Lenders require proof of property settlement before a re-finance

Until recently if one party to a marriage would not consent to a divorce in Pennsylvania  there was a mandatory  two year waiting period before the moving party could proceed with a divorce.   On October 4, 2016, Governor Wolf signed House Bill 380, which reduces the waiting period from two years to one.   The new law goes into effect this December 2016.

This law is a major victory for parents and children in Pennsylvania.     Divorce, as we have written here previously, is one of the most stressful times in the life of a family.   It  can be a time of  uncertainty,  anxiety, anger,  fear and depression.   Children may be confused and scared.   A prolonged  waiting period  between unhappy parents  can have serious detrimental effects upon spouses and the children who  may bear witness to fighting and experience instability.

The original legislative intent behind a  waiting period was for family reunification.   Our lawmakers felt that  a longer waiting period would encourage reconciliation.  They  respected keeping families together,  and did not want to be quick to endorse family break up.  In reality, their intention was not realized.

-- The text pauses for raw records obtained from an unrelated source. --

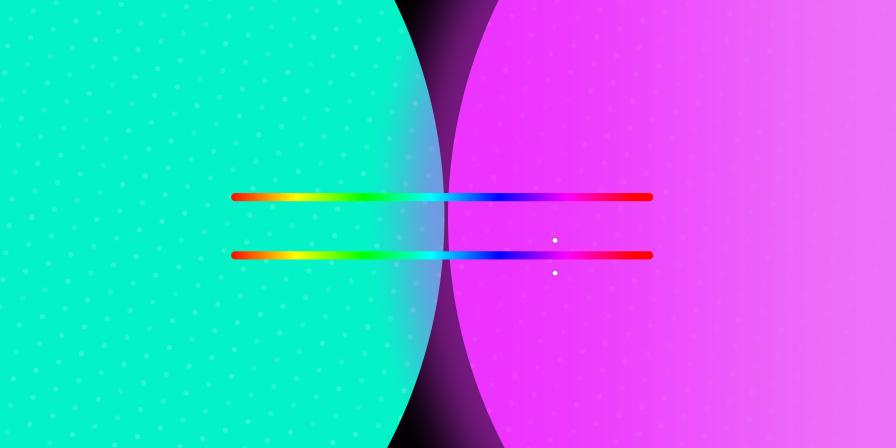
Give the GLSL for this background, as a WebGL 1 fragment shader.

```glsl
precision highp float;

uniform vec2 u_resolution;

#define DISC_RADIUS 1.104
#define LEFT_CENTER vec2(-0.112, 0.516)
#define RIGHT_CENTER vec2(2.104, 0.513)
#define GLOW_REACH 0.19
#define GLOW_STRENGTH 0.48
#define DOT_SPACING 0.054
#define DOT_RADIUS 0.0058
#define DOT_TILT 0.35
#define BAR_SPAN vec2(0.516, 1.458)
#define BAR_HALF_WIDTH 0.0091
#define HUE_SPAN vec2(0.510, 1.416)
#define KNOB_RADIUS 0.0055

const vec3 TEAL = vec3(0.015, 0.95, 0.785);
const vec3 MAGENTA = vec3(0.93, 0.20, 1.0);
const vec3 ORCHID = vec3(0.925, 0.45, 0.97);

// Coverage of a shape from its signed distance, one pixel soft
float cover(float dist) {
  return clamp(0.5 - dist * u_resolution.y, 0.0, 1.0);
}

float hash(vec2 cell) {
  vec3 q = fract(cell.xyx * 0.1031);
  q += dot(q, q.yzx + 33.33);
  return fract((q.x + q.y) * q.z);
}

// Tilted, staggered rows of dots with varied opacity
float dotPattern(vec2 p) {
  float c = cos(DOT_TILT);
  float s = sin(DOT_TILT);
  vec2 grid = mat2(c, -s, s, c) * p / DOT_SPACING;
  grid.x += 0.5 * mod(floor(grid.y), 2.0);
  float dist = length(fract(grid) - 0.5) * DOT_SPACING - DOT_RADIUS;
  return cover(dist) * mix(0.5, 1.0, hash(floor(grid)));
}

// Fully saturated colour wheel, red at 0 and 1
vec3 rainbow(float hue) {
  vec3 wheel = abs(fract(hue + vec3(0.0, 2.0, 1.0) / 3.0) * 6.0 - 3.0);
  return clamp(wheel - 1.0, 0.0, 1.0);
}

// Horizontal capsule
float barDistance(vec2 p, float height) {
  float x = clamp(p.x, BAR_SPAN.x + BAR_HALF_WIDTH, BAR_SPAN.y - BAR_HALF_WIDTH);
  return length(p - vec2(x, height)) - BAR_HALF_WIDTH;
}

void main() {
  // Canvas height is one unit, with the middle at (1, 0.5)
  vec2 p = (gl_FragCoord.xy - 0.5 * u_resolution) / u_resolution.y + vec2(1.0, 0.5);
  float dots = dotPattern(p);
  float leftDist = length(p - LEFT_CENTER) - DISC_RADIUS;
  float rightDist = length(p - RIGHT_CENTER) - DISC_RADIUS;

  // Teal disc over black
  vec3 teal = mix(TEAL, vec3(1.0), 0.19 * dots);
  vec3 color = mix(vec3(0.015, 0.0, 0.02), teal, cover(leftDist));

  // Glow spilling from the magenta disc
  float glow = 1.0 - smoothstep(0.0, GLOW_REACH, rightDist);
  color = mix(color, MAGENTA, GLOW_STRENGTH * glow);

  // Magenta disc, paler to the right while its dots fade
  float fade = smoothstep(1.05, 2.05, p.x);
  vec3 magenta = mix(MAGENTA, ORCHID, fade);
  magenta = mix(magenta, vec3(1.0), 0.08 * (1.0 - 0.7 * fade) * dots);
  color = mix(color, magenta, cover(rightDist));

  // Two rainbow bars
  float hue = clamp((p.x - HUE_SPAN.x) / (HUE_SPAN.y - HUE_SPAN.x), 0.0, 1.0);
  float bars = min(barDistance(p, 0.560), barDistance(p, 0.430));
  color = mix(color, rainbow(hue), cover(bars));

  // Pair of white knobs with a faint rim, mirrored about their midpoint
  vec2 knob = p - vec2(1.239, 0.427);
  float knobDist = length(vec2(knob.x, abs(knob.y) - 0.0365)) - KNOB_RADIUS;
  color = mix(color, vec3(0.55, 0.1, 0.6), 0.45 * cover(knobDist - 0.002));
  color = mix(color, vec3(1.0), cover(knobDist));

  gl_FragColor = vec4(color, 1.0);
}
```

By the time one party makes the heart wrenching decision to consult an attorney and proceed with a divorce filing, the likelihood of a family reunification is almost nil.   Continue reading